(Data shown):
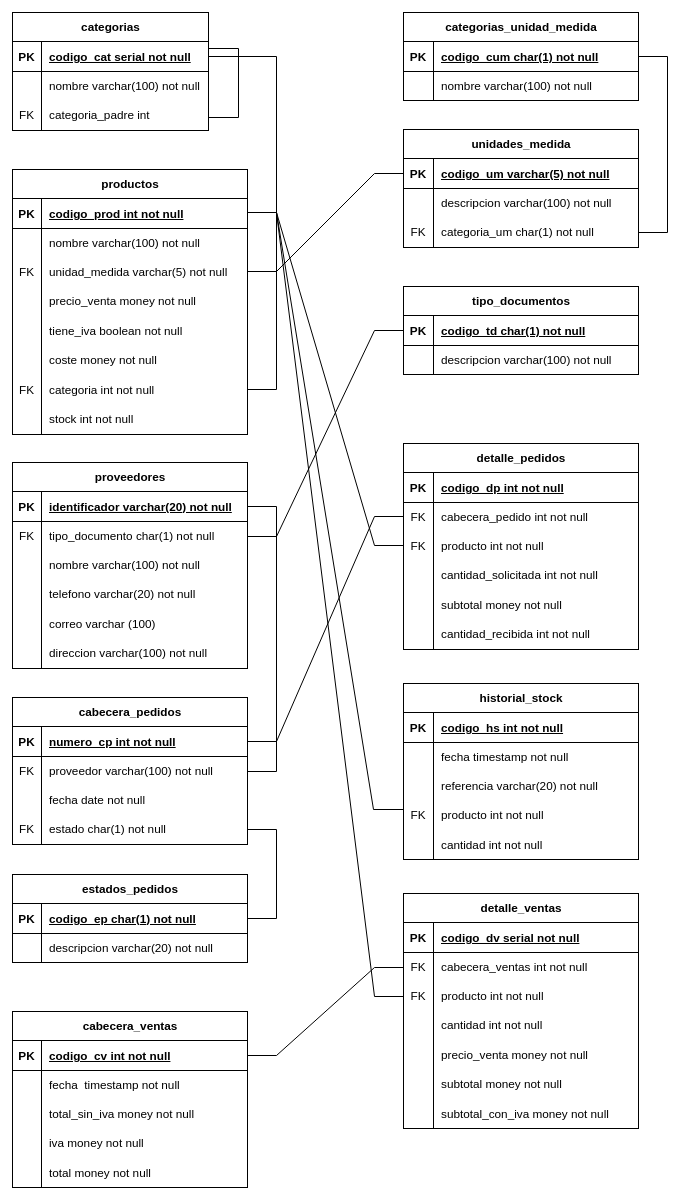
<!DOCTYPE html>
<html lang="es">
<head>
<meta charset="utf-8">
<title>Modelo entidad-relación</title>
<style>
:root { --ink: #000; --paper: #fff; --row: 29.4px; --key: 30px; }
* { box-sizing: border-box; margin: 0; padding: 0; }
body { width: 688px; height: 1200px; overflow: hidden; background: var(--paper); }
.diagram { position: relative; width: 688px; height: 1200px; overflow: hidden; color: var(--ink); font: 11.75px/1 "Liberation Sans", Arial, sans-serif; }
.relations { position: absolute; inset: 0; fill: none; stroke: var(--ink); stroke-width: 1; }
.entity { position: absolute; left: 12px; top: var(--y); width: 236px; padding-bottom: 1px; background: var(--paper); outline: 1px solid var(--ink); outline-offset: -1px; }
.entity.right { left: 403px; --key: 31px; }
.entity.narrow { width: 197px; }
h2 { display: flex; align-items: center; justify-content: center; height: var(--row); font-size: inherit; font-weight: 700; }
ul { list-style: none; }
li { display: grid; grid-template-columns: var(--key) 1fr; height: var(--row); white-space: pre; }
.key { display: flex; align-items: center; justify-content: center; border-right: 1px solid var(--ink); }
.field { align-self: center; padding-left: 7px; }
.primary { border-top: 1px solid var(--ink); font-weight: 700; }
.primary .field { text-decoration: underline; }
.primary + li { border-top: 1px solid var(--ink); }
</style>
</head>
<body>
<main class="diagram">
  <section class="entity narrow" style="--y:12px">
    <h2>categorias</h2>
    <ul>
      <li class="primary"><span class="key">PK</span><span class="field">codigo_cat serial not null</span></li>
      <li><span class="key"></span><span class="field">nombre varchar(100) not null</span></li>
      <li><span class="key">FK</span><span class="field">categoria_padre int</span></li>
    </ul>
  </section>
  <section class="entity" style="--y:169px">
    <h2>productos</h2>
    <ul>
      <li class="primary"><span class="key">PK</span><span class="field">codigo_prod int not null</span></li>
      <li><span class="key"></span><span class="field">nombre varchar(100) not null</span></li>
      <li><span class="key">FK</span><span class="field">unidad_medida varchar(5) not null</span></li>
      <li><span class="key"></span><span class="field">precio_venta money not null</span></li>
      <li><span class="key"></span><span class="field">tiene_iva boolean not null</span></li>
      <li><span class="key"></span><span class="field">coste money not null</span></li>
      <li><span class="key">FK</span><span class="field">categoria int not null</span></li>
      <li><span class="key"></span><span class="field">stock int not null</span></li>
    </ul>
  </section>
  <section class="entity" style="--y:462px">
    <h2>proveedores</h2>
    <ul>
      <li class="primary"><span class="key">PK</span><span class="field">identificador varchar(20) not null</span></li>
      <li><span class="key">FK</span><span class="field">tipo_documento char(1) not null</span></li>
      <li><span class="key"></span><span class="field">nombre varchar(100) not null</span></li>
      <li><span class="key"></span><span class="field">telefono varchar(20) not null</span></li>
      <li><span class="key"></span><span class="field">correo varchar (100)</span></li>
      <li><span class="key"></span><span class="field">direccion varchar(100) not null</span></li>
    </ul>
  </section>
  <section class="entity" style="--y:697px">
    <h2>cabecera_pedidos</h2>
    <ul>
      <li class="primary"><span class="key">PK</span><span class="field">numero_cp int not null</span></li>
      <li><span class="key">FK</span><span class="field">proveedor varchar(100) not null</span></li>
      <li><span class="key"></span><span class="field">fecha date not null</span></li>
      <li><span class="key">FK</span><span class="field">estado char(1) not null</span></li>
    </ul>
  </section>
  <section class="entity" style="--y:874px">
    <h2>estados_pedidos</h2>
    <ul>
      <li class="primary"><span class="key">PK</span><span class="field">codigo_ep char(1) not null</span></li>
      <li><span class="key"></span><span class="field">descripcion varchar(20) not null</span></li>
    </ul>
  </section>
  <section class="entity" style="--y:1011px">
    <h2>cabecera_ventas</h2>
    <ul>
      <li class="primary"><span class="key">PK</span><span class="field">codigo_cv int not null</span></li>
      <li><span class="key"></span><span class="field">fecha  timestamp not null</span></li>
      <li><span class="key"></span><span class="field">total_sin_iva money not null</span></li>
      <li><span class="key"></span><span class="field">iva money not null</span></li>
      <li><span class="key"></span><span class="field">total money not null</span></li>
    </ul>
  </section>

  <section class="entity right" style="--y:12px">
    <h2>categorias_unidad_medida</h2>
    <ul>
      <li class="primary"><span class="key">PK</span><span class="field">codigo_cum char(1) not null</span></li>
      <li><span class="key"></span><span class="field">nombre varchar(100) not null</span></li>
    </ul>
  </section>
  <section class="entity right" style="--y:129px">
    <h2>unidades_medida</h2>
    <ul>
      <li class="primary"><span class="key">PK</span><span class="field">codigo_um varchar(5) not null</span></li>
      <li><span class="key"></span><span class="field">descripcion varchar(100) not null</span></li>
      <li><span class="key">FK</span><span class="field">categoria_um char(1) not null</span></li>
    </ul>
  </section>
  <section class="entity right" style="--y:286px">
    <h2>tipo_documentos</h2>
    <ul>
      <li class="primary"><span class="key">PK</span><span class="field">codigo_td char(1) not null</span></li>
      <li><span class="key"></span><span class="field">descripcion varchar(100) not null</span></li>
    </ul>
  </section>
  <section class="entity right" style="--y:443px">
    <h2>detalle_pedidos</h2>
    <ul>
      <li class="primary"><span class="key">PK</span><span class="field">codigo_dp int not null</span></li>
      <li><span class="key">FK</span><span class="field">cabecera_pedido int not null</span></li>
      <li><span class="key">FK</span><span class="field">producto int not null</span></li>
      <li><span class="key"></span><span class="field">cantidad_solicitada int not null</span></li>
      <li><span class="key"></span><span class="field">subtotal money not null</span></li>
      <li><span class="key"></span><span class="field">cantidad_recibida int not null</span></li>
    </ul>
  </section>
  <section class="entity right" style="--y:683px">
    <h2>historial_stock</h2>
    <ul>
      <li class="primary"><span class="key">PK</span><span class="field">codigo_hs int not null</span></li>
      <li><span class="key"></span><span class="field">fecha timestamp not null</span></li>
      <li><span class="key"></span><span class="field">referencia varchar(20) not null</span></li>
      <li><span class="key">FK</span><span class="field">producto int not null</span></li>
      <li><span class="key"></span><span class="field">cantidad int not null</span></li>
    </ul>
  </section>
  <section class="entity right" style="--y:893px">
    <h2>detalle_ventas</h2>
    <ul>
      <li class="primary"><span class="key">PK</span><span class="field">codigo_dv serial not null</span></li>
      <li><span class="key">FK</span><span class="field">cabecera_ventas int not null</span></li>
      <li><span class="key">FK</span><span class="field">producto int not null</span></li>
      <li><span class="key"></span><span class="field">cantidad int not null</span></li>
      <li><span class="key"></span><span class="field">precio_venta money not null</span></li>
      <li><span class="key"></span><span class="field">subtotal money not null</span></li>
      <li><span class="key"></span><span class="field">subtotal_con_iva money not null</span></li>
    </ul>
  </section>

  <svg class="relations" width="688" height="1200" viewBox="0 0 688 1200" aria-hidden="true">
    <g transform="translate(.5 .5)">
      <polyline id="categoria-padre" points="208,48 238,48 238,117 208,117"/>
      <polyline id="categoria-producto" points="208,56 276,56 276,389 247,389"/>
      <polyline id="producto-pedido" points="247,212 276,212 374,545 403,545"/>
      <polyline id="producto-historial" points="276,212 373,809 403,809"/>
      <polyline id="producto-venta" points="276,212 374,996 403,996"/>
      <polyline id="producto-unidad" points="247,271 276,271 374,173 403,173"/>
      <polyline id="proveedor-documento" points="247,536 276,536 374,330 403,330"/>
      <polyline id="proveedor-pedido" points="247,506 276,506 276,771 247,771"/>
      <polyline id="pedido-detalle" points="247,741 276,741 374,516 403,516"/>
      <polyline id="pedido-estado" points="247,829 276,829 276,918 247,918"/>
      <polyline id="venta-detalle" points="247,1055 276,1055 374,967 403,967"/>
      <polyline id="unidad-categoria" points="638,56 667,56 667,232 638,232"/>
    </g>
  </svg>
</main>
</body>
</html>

(Task brief): Out of the records above, pull the lines that include the word "right".

(Task output):
.entity.right { left: 403px; --key: 31px; }
.key { display: flex; align-items: center; justify-content: center; border-right: 1px solid var(--ink); }
  <section class="entity right" style="--y:12px">
  <section class="entity right" style="--y:129px">
  <section class="entity right" style="--y:286px">
  <section class="entity right" style="--y:443px">
  <section class="entity right" style="--y:683px">
  <section class="entity right" style="--y:893px">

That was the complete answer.